SSL Certificate Validation in <v2.0

When establishing a secure connection to a cloud provider endpoint, Libcloud verifies server SSL certificate. By default, Libcloud searches paths listed in variable for the CA certificate files.

CA_CERTS_PATH contains common paths to CA bundle installations on the following platforms:

  • certifi package on PyPi
  • openssl package on CentOS / Fedora
  • ca-certificates package on Debian / Ubuntu / Arch / Gentoo
  • ca_root_nss port on FreeBSD
  • curl-ca-bundle port on Mac OS X
  • openssl and curl-ca-bundle homebrew package

If no valid CA certificate files are found, you will see an error message similar to the one below:

No CA Certificates were found in CA_CERTS_PATH.

The easiest way to resolve this issue is to install certifi Python package from PyPi using pip. This package provides curated collection of Root Certificates based on the Mozilla CA bundle. If this package is installed and available, Libcloud will use CA bundle which is bundled by default.

As the list of trusted CA certificates can and does change, you are also encouraged to periodically update this package (pip install --upgrade certifi or similar).

If for some reason you want to avoid this behavior, you can set LIBCLOUD_SSL_USE_CERTIFI environment variable to false. Or even, better provide a direct path to the CA bundle you want to use using SSL_CERT_FILE environment variable as shown below.

Windows Users

The CA loading system does not load the Windows Certificate store, since this is not a directory. Windows users should download the following file and place in a directory like %APPDATA%libcloud or somewhere easily accessible.

Then configure this file using one of the 2 methods in Using a custom CA certificate

Acquiring CA Certificates

If the above packages are unavailable to you, and you don’t wish to roll your own, the makers of cURL provides an excellent resource, generated from Mozilla:

Using a custom CA certificate

If you want to use a custom CA certificate file for validating the server certificate, you can do that using two different approaches:

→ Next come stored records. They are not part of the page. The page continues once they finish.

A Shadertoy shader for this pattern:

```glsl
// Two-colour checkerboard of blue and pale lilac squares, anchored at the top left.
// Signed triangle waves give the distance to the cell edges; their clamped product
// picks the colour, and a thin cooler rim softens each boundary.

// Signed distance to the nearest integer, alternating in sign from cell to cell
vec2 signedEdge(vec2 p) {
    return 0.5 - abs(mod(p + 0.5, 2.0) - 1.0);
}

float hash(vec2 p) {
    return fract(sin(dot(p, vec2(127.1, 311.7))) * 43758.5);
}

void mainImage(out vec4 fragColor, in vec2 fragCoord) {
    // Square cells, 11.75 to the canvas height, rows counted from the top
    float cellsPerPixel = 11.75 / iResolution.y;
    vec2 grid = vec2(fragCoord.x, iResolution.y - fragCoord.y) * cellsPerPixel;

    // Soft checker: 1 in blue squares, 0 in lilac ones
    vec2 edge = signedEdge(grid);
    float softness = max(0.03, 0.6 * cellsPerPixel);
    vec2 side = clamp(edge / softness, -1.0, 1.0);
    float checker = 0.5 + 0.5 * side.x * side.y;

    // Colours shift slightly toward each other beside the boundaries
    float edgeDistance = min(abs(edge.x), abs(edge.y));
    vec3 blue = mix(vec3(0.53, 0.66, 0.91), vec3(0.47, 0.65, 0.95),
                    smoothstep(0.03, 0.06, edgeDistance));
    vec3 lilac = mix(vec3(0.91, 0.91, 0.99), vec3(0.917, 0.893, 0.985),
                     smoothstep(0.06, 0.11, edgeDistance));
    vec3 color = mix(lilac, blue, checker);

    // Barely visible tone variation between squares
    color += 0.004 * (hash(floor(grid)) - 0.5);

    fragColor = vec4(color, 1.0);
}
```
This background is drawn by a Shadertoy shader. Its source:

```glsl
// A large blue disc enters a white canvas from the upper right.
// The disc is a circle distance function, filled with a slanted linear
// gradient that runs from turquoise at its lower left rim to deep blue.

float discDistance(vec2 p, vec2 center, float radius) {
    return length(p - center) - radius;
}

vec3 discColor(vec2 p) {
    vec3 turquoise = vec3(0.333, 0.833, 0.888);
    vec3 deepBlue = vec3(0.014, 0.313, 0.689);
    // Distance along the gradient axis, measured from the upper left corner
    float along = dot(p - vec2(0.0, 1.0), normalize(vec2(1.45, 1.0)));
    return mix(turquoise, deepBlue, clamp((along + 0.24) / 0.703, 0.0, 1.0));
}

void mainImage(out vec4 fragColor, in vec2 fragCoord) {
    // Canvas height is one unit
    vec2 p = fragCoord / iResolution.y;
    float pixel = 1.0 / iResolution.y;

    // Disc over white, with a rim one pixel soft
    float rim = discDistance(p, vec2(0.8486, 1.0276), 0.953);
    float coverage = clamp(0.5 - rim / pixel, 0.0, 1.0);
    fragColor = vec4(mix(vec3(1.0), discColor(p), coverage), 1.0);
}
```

  1. Setting SSL_CERT_FILE environment variable to point to your CA file
SSL_CERT_FILE=/home/user/path-to-your-ca-file.crt python
  1. Setting variable in your script to point to your CA file
import = ['/home/user/path-to-your-ca-file.crt']

# Instantiate and work with the driver here...

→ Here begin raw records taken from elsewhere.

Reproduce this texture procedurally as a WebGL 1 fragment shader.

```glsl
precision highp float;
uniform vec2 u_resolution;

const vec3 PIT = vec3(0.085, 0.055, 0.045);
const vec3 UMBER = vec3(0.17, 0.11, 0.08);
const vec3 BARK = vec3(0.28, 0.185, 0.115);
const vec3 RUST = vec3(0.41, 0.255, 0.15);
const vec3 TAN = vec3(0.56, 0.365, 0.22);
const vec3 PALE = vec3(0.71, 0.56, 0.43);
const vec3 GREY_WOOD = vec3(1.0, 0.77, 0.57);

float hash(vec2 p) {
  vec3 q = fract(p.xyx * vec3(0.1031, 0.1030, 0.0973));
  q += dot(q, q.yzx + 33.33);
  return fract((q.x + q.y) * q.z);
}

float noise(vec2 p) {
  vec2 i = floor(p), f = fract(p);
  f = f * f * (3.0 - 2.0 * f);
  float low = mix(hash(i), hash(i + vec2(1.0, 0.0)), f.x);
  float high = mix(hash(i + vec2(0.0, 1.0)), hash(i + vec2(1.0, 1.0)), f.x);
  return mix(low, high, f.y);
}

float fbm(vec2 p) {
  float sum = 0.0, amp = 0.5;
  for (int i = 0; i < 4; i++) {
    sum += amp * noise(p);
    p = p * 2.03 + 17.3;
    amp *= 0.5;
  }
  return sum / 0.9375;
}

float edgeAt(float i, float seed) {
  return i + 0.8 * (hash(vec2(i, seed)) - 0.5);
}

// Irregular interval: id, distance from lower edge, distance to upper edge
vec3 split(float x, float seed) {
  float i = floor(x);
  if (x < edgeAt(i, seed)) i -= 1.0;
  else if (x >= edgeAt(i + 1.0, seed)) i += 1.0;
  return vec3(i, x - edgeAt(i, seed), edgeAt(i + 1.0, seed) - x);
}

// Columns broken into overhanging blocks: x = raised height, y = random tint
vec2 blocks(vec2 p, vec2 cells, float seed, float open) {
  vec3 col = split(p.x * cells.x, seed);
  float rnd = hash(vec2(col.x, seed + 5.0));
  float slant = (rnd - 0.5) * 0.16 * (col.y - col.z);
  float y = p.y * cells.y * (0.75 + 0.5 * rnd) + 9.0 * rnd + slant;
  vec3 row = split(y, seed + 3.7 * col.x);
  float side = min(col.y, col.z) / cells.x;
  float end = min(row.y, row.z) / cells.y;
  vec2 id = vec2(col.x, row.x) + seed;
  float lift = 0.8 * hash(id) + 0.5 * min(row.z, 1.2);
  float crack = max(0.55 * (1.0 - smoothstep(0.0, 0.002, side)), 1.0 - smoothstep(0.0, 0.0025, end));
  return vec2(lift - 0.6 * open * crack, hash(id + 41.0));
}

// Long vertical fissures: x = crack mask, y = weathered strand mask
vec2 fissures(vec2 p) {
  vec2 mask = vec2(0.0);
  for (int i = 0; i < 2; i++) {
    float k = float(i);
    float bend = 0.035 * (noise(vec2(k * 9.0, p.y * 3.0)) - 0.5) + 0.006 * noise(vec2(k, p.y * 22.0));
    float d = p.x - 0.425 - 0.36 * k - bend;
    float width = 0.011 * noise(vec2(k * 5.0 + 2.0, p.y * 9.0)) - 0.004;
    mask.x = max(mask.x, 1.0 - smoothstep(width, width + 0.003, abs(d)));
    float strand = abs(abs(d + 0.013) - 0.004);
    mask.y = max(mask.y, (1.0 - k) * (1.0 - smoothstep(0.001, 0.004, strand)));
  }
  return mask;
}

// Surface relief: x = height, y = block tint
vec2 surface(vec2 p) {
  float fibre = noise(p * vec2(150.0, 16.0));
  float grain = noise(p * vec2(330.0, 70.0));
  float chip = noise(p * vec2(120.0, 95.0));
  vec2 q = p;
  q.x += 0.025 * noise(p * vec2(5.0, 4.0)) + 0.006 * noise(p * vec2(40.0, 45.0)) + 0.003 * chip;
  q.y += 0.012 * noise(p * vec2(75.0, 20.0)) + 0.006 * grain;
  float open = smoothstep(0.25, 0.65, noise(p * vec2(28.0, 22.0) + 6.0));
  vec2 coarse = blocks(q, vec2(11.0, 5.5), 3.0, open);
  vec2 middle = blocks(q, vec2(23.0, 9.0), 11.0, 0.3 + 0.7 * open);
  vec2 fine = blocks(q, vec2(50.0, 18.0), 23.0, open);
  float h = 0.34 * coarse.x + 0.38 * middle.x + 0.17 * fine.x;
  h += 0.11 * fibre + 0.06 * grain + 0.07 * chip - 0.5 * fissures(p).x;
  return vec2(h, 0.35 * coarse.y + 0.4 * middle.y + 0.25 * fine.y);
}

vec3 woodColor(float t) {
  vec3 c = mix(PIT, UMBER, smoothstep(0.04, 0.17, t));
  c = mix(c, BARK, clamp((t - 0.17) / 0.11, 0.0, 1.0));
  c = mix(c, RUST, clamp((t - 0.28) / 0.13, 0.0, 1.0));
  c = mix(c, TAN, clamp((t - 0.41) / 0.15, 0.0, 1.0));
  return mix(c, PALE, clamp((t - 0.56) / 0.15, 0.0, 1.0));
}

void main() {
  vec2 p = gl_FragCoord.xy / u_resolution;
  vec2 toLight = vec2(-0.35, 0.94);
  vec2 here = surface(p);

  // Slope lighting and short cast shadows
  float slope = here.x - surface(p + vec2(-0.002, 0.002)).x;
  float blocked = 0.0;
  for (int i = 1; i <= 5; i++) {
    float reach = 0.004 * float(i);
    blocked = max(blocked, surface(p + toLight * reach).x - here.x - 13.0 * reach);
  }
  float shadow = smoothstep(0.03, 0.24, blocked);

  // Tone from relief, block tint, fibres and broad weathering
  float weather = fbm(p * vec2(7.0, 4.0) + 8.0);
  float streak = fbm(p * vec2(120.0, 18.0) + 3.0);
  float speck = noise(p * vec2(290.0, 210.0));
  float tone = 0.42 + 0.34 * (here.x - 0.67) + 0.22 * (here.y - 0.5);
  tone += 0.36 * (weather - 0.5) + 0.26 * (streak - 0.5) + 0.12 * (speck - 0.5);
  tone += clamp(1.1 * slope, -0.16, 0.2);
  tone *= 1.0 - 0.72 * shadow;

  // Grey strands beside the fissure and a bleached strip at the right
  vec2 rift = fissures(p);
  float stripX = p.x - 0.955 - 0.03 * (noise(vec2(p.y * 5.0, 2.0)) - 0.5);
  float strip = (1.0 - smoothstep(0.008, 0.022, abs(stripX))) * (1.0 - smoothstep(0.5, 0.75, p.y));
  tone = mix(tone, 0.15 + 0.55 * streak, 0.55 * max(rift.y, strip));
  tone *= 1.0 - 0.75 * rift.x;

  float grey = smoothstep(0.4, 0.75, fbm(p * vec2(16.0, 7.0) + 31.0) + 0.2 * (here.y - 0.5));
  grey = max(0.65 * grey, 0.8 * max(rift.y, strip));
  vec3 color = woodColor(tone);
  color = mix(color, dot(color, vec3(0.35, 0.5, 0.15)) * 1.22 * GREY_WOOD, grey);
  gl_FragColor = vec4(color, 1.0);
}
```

Adding additional CA certificate to the path

If you want to add an additional CA certificate to the CA_CERTS_PATH, you can do this by appending a path to your CA file to the list.

For example:


# Instantiate and work with the driver here...

Disabling SSL certificate validation


Disabling SSL certificate validations makes you vulnerable to MITM attacks so you are strongly discouraged from doing that. You should only disable it if you are aware of the consequences and you know what you are doing.

To disable SSL certificate validation, set variable to False at the top of your script, before instantiating a driver and interacting with other Libcloud code.

For example:

import = False

# Instantiate and work with the driver here...

Changing used SSL / TLS version


Linode recently dropped support for TLS v1.0 and it only supports TLS v1.1 and higher. If you are using Linode driver you need to update your code to use TLS v1.1 or TLS v1.2 as shown below.

For compatibility and safety reasons (we also support older Python versions), Libcloud uses TLS v1.0 by default.

If the provier doesn’t support this version or if you want to use a different version because of security reasons (you should always use the highest version which is supported by your system and your provider) you can tell Libcloud to use a different version as shown below.

import ssl

import = ssl.PROTOCOL_TLSv1_1
# or = ssl.PROTOCOL_TLSv1_2

# Instantiate and work with the driver here...

Keep in mind that TLS v1.1 and v1.2 is right now only supported in Python >= 3.4 and Python 2.7.9. In addition to that, your system also needs to have a recent version of OpenSSL available.

Another (unsafe and unrecommended) option is to use ssl.PROTOCOL_SSLv23 constant which will let client know to pick the highest protocol version which both the client and server support. If this constant is selected, the client will be selecting between SSL v3.0, TLS v1.0, TLS v1.1 and TLS v1.2.

Keep in mind that SSL v3.0 is considered broken and unsafe and using this option can result in a downgrade attack so we strongly recommend NOT to use it.